had discovered that her
husband of thirty years was having an affair with another man.
The HIV test came back negative, yet the experience prompted the teacher to reexamine her
attitude and beliefs around her
false sense of security.
Dr. Gaddist presented at a recent Affordable Care Act Community Forum held at Trinity Baptist Church and hosted by Pastor Thurmond Bowens, Jr., MUIC (Men United In Christ), and the Trinity Baptist HIV/AIDS Care Team Ministry. Photo by Lamont Adams.
Dr. Gaddist presented at a recent Affordable Care Act Community Forum held at Trinity Baptist Church and hosted by Pastor Thurmond Bowens, Jr., MUIC (Men United In Christ), and the Trinity Baptist HIV/AIDS Care Team Ministry.
"Most black women will never get married," Gaddist
says, mentioning that she's
been married for most of her
"Look in the Sunday newspaper," she
explains that slaves were not permitted to maintain family structures.
Despite the seemingly insurmountable obstacles often placed in her
seems to never get tired.
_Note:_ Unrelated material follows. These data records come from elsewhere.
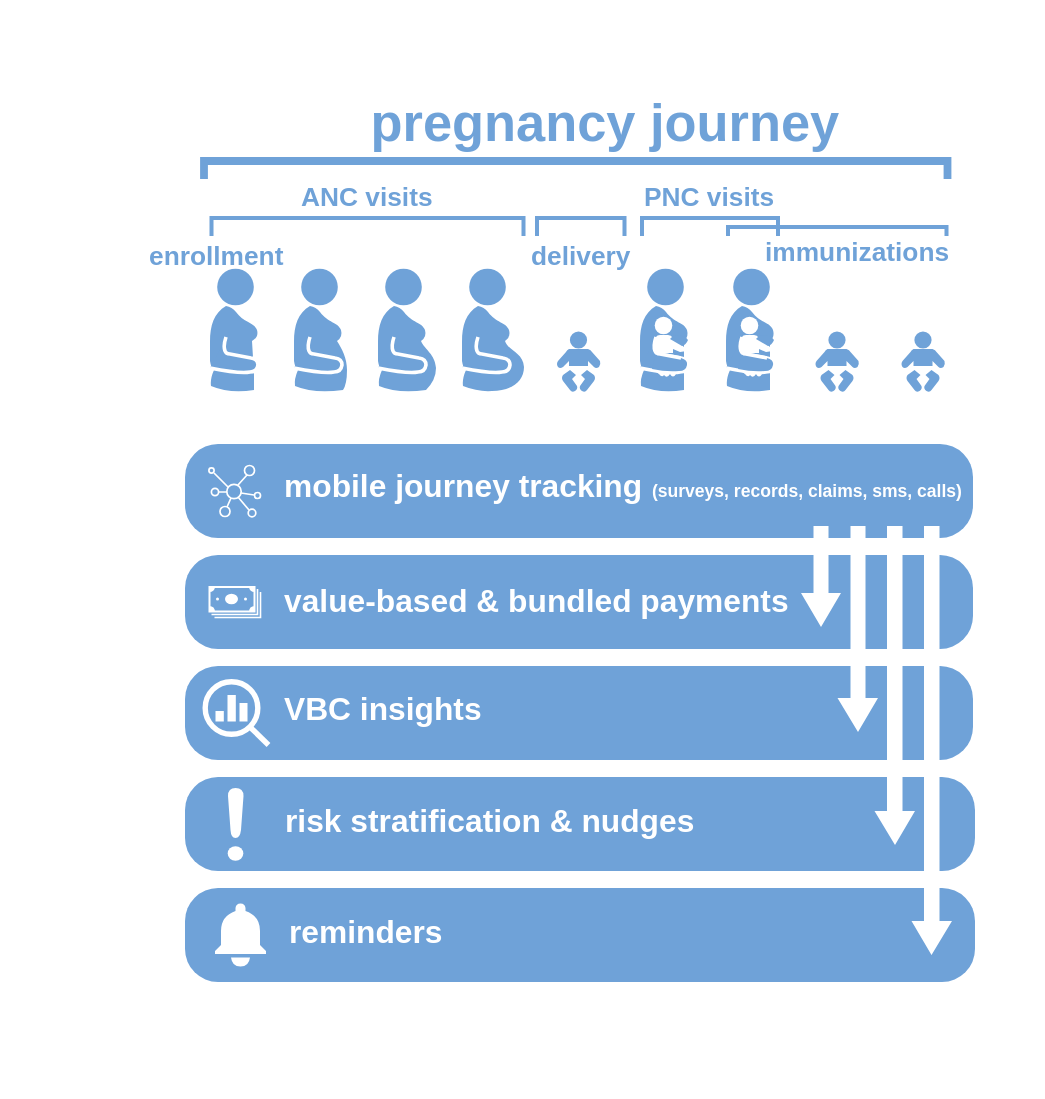
<!DOCTYPE html>
<html lang="en">
<head>
<meta charset="utf-8">
<title>pregnancy journey</title>
<style>
:root { --blue: #6fa2d8; --paper: #ffffff; }
* { box-sizing: border-box; margin: 0; padding: 0; }
html, body { width: 1045px; height: 1099px; overflow: hidden; background: var(--paper); }
body { position: relative; font-family: "Liberation Sans", Arial, sans-serif; font-weight: 700; color: var(--blue); }
.timeline, .flow-arrows { position: absolute; left: 0; top: 0; width: 1045px; height: 1099px; }
h1 { position: absolute; left: 370.5px; top: 93px; font-size: 52.4px; line-height: 60px; white-space: nowrap; }
.stage { position: absolute; font-size: 26.3px; line-height: 30px; white-space: nowrap; }
.anc { left: 301px; top: 182px; }
.pnc { left: 644px; top: 182px; }
.enrollment { left: 149px; top: 241px; }
.delivery { left: 531px; top: 241px; }
.immunizations { left: 765px; top: 237px; }
.services { position: absolute; left: 185px; top: 444px; display: flex; flex-direction: column; gap: 17px; list-style: none; }
.service { display: flex; align-items: center; width: 788px; height: 94px; border-radius: 33px; background: var(--blue); color: var(--paper); font-size: 31.75px; line-height: 38px; white-space: nowrap; }
.service.wide { width: 790px; }
.service svg { flex: none; width: 99px; height: 94px; }
.service p { padding-bottom: 6px; }
.payments p { padding-bottom: 2px; }
.insights p { padding-bottom: 8px; }
.risk p { padding-left: 1px; }
.reminders p { padding-left: 5px; }
.service small { font-size: 17.55px; margin-left: 1px; }
</style>
</head>
<body>
<svg class="timeline" viewBox="0 0 1045 1099" role="img" aria-label="Stages from pregnancy to infancy">
  <defs>
    <circle id="head" cx="235.5" cy="287" r="18.3"/>
    <g id="arm">
      <path d="M226 337Q223 346 225 351Q226 354 230 354L251 358Q258 359 258 365Q257 372 250 372Q240 374 210 368" fill="#6fa2d8" stroke="#fff" stroke-width="3.6"/>
    </g>
    <g id="baby">
      <circle cx="578.5" cy="340" r="8.6"/>
      <path d="M569 349H588Q591 350 592 352L600 361Q601 364 599 367Q596 369 594 367L588 361V366H569V361L563 367Q560 369 558 367Q556 364 558 361L566 352Q567 350 569 349Z"/>
      <path id="leg" d="M570 370L576 375L572 379L577 386Q578 389 575 391Q572 393 570 390L563 381Q561 378 563 375Z"/>
      <use href="#leg" transform="matrix(-1 0 0 1 1157 0)"/>
    </g>
    <g id="mother">
      <use href="#head"/>
      <path d="M226 306C214 313 210 325 210 342V361Q211 368 214 370Q210 379 211 386Q230 394 254 390V341Q259 337 257 330C254 322 244 323 236 312Q232 307 226 306Z"/>
      <use href="#arm"/>
      <g fill="#fff">
        <circle cx="233.5" cy="325.500" r="8.8"/>
        <path d="M226 337Q227 335 230 335H238Q241 335 243 338L254 347L257 351L250 352L243 349V353H226Z"/>
        <path d="M222 369H249L246 374Q243 379 240 374Q237 379 234 375Q232 378 229 374Z"/>
      </g>
      <path d="M240 339L252 346Q256 345 258 340Q255 335 244 335Z"/>
      <path d="M226 353L251 358Q258 360 257 365Q256 371 249 371Q236 372 222 369Z"/>
      <path d="M226 339V351Q226 354 230 354L251 358" fill="none" stroke="#fff" stroke-width="3.4"/>
    </g>
  </defs>
  <g class="brackets" fill="none" stroke="#6fa2d8" stroke-width="4">
    <path d="M204 179V161H947.500V179" stroke-width="7.8"/>
    <path d="M211.500 236V218H523.500V236"/>
    <path d="M537 236V218H624.500V236"/>
    <path d="M642 236V218H778V236"/>
    <path d="M728 236V227H946.500V236"/>
  </g>
  <g class="figures" fill="#6fa2d8">
    <g class="first-visit">
      <use href="#head"/>
      <path d="M226 306C214 313 210 325 210 342V361Q211 368 214 370Q210 379 211 386Q230 394 254 390V374L252 341Q259 337 257 330C254 322 244 323 236 312Q232 307 226 306Z"/>
      <use href="#arm"/>
    </g>
    <g class="second-visit" transform="translate(84 0)">
      <use href="#head"/>
      <path d="M226 306C214 313 210 325 210 342V361Q211 368 214 370Q210 379 211 386Q230 394 259 390Q263 384 263 370C263 358 258 349 253 341Q259 337 257 330C254 322 244 323 236 312Q232 307 226 306Z"/>
      <use href="#arm"/>
    </g>
    <g class="third-visit" transform="translate(168 0)">
      <use href="#head"/>
      <path d="M226 306C214 313 210 325 210 342V361Q211 368 214 370Q210 379 211 386Q230 394 258 390Q268 380 268 368C267 354 257 350 253 341Q259 337 257 330C254 322 244 323 236 312Q232 307 226 306Z"/>
      <use href="#arm"/>
    </g>
    <g class="fourth-visit" transform="translate(252 0)">
      <use href="#head"/>
      <path d="M226 306C214 313 210 325 210 342V361Q211 368 214 370Q210 379 211 386Q226 392 240 391C260 391 272 381 272 367C271 352 256 351 253 341Q259 337 257 330C254 322 244 323 236 312Q232 307 226 306Z"/>
      <use href="#arm"/>
    </g>
    <use href="#baby"/>
    <use href="#mother" x="430"/>
    <use href="#mother" x="516"/>
    <use href="#baby" x="258.500"/>
    <use href="#baby" x="344.500"/>
  </g>
</svg>

<h1>pregnancy journey</h1>
<p class="stage anc">ANC visits</p>
<p class="stage pnc">PNC visits</p>
<p class="stage enrollment">enrollment</p>
<p class="stage delivery">delivery</p>
<p class="stage immunizations">immunizations</p>

<ul class="services">
  <li class="service tracking">
    <svg viewBox="185 444 99 94" fill="none" stroke="#fff" stroke-width="1.7" aria-hidden="true">
      <path d="M228 487L214 473M238 485L247 475M227 492H219M241 493L254 495M231 498L227 507M238 497L249 510"/>
      <circle cx="234" cy="491.500" r="7.2"/>
      <circle cx="211.500" cy="470.500" r="2.6"/>
      <circle cx="249.500" cy="470.500" r="5"/>
      <circle cx="215" cy="492" r="3.6"/>
      <circle cx="257.500" cy="495.500" r="3"/>
      <circle cx="225" cy="511.500" r="5"/>
      <circle cx="252" cy="513" r="3.8"/>
    </svg>
    <p>mobile journey tracking <small>(surveys, records, claims, sms, calls)</small></p>
  </li>
  <li class="service payments">
    <svg viewBox="185 555 99 94" fill="none" stroke="#fff" stroke-width="2" aria-hidden="true">
      <rect x="209.500" y="587" width="45" height="24.500"/>
      <path d="M211.500 614.500H257.500V589M214.500 617.500H260.500V592" stroke-width="1.6"/>
      <g fill="#fff" stroke="none">
        <ellipse cx="231.500" cy="599" rx="6.5" ry="5.3"/>
        <circle cx="217.500" cy="599" r="1.5"/>
        <circle cx="245.500" cy="599" r="1.5"/>
        <path d="M209 586H215Q215 592 209 592ZM255 586H249Q249 592 255 592ZM209 612H215Q215 606 209 606ZM255 612H249Q249 606 255 606Z"/>
      </g>
    </svg>
    <p>value-based &amp; bundled payments</p>
  </li>
  <li class="service insights">
    <svg viewBox="185 666 99 94" fill="#fff" aria-hidden="true">
      <circle cx="231.500" cy="708" r="26.3" fill="none" stroke="#fff" stroke-width="5.4"/>
      <path d="M250 727L268.500 745" stroke="#fff" stroke-width="5.4"/>
      <rect x="215.500" y="711" width="8.300" height="10.500"/>
      <rect x="227.500" y="695" width="8.300" height="26.500"/>
      <rect x="239.500" y="703" width="8" height="18.500"/>
    </svg>
    <p>VBC insights</p>
  </li>
  <li class="service risk wide">
    <svg viewBox="185 777 99 94" fill="#fff" aria-hidden="true">
      <path d="M228 796Q228 788 235.500 788Q243.500 788 243.500 796L241 830Q240 838 235.500 838Q231 838 230.500 830Z"/>
      <ellipse cx="235.500" cy="853.500" rx="7.800" ry="7.300"/>
    </svg>
    <p>risk stratification &amp; nudges</p>
  </li>
  <li class="service reminders wide">
    <svg viewBox="185 888 99 94" fill="#fff" aria-hidden="true">
      <path d="M235.500 911V908Q236 903.500 240.500 903.500Q245 903.500 245.500 908V911Q260 916 260 931V945L266 951V954H215V951L221 945V931Q221 916 235.500 911Z"/>
      <path d="M231 957.500H250Q249 966.500 240.500 966.500Q232 966.500 231 957.500Z"/>
    </svg>
    <p>reminders</p>
  </li>
</ul>

<svg class="flow-arrows" viewBox="0 0 1045 1099" fill="#fff" aria-hidden="true">
  <path d="M813.500 526H828.500V593H841L821 627L801 593H813.500Z"/>
  <path d="M850.500 526H865.500V698H878L858 732L837.500 698H850.500Z"/>
  <path d="M887 526H902.500V811H915L895 845L874.500 811H887Z"/>
  <path d="M924 526H939.500V921H952L931.500 955L911.500 921H924Z"/>
</svg>
</body>
</html>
Despite working in the most stressful of times, her
passion and determination never dwindle.
How does she
"I believe in God," she
"I believe He
places us where He
wants us to be.
There are times when you don't have anybody else but God [to depend on.]" She
also believes that "until it's time for you to leave, you'll always be brought back to that same place.
It's like Groundhog Day.
That's how it's been for me.
The good part is that I'm always grateful that I got put back."
For people like Dr. Gaddist
the biggest challenge is not to keep working, but what to do after giving up the reins to someone else.
"Personally I look forward to turning this organization over to someone, and hope it survives," she
"That would be the true test of what I sought to achieve, that the work will continue.
If it doesn't continue there's something I didn't do or something I should have done better."
doesn't want to leave the impression that there has been no progress in fighting AIDS, in particular, in the South, because, despite all the challenges, progress has been made.
"Not as quickly as we would like," Gaddist
says, "but I don't know any social change that's ever occurred without years of struggle.
For more information on Dr. Bambi Gaddist
, log on to: www.columbiaurbanleague.org.
Link to South Carolina HIV Council